Learn At Hadar
Chicago Yom Iyyun 2019
Yom Iyyun with Rochelle Zell Jewish High School with Rabbis Shai Held and Avi Strausberg March 17, 2019 1:00-4:00 pm
Please note that we cannot accept walk-in participants. Please register in advance. Registration costs $5.


Jewish ethics focuses not just on what we do, but on who we are. Character traits are essential to living a moral and holy life. Join us as we explore such questions as: What kind of human beings are we asked to be? What is the relationship between right actions and right intentions? Why is law necessary, but not sufficient to Judaism’s vision of a religious life? Should we assess our leaders primarily by their accomplishments or their character?

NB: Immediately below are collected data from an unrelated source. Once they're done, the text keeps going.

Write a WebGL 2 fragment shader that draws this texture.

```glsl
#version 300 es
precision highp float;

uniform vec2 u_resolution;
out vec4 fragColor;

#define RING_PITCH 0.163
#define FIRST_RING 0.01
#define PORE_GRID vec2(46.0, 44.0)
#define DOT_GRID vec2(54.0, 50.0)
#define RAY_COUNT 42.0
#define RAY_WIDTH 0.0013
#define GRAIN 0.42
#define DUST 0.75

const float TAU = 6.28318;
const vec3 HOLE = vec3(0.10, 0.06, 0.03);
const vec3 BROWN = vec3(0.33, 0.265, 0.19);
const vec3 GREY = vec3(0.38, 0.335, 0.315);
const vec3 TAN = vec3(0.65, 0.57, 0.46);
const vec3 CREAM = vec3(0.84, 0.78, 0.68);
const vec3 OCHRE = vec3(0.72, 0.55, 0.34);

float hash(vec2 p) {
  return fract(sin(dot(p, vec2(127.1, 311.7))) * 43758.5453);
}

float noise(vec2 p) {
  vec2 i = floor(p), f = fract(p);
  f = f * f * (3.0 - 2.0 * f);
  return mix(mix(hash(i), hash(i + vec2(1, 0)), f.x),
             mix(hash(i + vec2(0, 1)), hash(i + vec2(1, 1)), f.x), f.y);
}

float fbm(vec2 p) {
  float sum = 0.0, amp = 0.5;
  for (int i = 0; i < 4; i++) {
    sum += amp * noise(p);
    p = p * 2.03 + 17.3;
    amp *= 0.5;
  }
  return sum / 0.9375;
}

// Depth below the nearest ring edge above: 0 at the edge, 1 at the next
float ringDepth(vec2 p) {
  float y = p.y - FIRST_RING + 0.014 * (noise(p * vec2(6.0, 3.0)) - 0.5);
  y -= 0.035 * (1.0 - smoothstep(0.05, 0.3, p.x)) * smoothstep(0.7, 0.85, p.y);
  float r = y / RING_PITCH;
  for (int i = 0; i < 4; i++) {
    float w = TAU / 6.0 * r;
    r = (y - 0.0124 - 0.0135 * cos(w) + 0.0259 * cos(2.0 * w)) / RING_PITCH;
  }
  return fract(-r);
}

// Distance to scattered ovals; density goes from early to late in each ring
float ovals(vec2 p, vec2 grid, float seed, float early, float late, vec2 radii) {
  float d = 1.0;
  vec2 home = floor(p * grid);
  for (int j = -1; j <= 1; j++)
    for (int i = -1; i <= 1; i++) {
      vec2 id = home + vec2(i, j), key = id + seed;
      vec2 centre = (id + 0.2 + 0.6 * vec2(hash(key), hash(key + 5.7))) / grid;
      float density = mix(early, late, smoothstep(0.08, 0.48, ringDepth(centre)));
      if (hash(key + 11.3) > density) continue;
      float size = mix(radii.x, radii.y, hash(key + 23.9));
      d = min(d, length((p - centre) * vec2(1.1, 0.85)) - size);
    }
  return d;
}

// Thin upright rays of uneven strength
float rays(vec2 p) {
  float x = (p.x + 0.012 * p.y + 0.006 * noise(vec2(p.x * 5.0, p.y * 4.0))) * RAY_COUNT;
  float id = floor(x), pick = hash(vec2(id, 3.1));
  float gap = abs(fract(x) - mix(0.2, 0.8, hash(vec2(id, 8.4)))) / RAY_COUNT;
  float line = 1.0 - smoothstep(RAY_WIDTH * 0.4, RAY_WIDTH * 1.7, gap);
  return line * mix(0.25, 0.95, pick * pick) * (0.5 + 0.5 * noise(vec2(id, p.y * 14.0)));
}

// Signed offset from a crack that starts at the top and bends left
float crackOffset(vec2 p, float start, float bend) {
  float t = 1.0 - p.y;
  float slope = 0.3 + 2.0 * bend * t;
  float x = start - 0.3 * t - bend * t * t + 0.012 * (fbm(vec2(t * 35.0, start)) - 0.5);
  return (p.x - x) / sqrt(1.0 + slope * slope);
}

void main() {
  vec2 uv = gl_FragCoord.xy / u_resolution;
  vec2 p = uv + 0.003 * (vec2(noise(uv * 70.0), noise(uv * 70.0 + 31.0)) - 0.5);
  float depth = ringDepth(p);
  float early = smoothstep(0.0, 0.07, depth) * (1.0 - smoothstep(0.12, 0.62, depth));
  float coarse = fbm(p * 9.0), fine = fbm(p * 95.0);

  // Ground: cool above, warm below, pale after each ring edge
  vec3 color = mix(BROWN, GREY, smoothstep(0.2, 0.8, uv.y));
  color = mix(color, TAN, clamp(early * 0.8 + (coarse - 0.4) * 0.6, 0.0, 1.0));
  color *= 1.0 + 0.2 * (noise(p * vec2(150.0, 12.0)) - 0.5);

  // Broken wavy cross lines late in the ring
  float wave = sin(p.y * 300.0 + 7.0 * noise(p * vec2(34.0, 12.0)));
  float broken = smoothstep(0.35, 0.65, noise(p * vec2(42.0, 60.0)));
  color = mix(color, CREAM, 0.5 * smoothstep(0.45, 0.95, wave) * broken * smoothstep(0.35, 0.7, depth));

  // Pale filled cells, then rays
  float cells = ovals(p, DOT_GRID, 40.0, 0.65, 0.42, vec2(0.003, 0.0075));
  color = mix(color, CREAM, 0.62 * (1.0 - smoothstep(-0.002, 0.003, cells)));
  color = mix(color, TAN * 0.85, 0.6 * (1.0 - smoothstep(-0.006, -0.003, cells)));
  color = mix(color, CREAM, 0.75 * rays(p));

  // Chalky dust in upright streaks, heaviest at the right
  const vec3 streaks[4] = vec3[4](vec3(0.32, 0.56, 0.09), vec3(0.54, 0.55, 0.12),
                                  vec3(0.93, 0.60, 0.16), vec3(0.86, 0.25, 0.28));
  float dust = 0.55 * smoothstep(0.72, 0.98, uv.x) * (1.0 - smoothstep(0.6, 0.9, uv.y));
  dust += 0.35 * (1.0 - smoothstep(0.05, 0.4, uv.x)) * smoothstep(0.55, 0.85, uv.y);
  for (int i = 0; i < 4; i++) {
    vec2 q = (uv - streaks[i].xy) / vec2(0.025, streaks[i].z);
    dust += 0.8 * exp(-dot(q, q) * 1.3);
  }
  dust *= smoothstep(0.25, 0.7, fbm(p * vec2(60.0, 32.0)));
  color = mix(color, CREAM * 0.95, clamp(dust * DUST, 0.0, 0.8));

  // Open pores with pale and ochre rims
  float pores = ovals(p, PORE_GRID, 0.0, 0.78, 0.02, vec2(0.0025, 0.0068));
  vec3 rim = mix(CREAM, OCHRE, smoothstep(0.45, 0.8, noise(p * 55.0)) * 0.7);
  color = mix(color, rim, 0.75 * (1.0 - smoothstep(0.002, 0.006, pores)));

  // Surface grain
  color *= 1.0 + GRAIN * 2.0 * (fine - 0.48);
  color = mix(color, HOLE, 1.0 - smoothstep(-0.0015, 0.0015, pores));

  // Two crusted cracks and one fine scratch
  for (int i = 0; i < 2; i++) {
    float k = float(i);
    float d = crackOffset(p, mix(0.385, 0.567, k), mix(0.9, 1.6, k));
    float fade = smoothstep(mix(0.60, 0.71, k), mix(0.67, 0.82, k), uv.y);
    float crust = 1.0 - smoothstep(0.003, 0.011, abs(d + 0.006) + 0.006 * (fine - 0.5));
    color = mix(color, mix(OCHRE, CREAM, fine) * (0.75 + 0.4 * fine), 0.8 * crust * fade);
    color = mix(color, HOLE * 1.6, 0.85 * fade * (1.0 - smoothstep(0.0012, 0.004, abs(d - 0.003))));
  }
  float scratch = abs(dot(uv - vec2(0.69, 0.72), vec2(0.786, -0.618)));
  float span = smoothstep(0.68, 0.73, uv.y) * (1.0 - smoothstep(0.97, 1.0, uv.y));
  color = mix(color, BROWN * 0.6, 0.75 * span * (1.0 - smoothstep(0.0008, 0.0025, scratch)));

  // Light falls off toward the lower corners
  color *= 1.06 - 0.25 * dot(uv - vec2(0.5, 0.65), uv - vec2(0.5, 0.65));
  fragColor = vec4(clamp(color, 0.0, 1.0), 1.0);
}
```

Schedule for the Day: 

Student D'var Torah by Sophie Kaufman

Plenary with Rabbi Shai Held, "Because We Have To Or Because We Want To?"

Does Judaism care only about what we do, or also about who we are? In other words, what is the place of virtue ethics in Judaism? Does Halakhah exhaust our obligations as Jews? How does a commitment to worshiping a universal God of creation affect our understanding of ethics? (Why) Does Halakhah sometimes seem to permit less-than-ideal ethical behavior? What is the ideal motivation when we engage in interpersonal mitzvot (bein adam lehaveiro)—should we care for people because we have to, or because we have taught ourselves to want to?

Breakout sessions 

Rabbi Shai Held, "Is Self Love A Virtue Or A Vice?" 

For some thinkers, self-love is a crucial and fundamental virtue, without which we cannot really love others; for other thinkers, self-love is an insidious vice which leads to selfishness and immorality.  What this likely means is that the right question is not whether self-love is a virtue or a vice but rather what kind of self-love is a virtue and what kind a vice? In this session, we turn to Biblical and (especially) Rabbinic tradition for a series of radical and deeply surprising answers.

Rabbi Avi Strausberg, "The Art of Selective Hearing: Take the Best and Leave the Rest?"

From whom, can we learn?  Can we read books, appreciate art, sing songs created by deeply flawed individuals?  Can we vote and elect people into to office who may be able to execute the functions of the office but whose personal morality we find repugnant?  In this session, we'll look to the story of Rabbi Meir and Aher, asking the question the rabbis asked, how did Rabbi Meir learn Torah from Aher and what does it mean to learn Torah from one who is like an angel?

Student D'var Torah by Shai Sklar

Closing D'var Torah with Rabbi Avi Strausberg, "How to Walk Humbly While Holding Your Head High: Lesson from Parshat Tzav"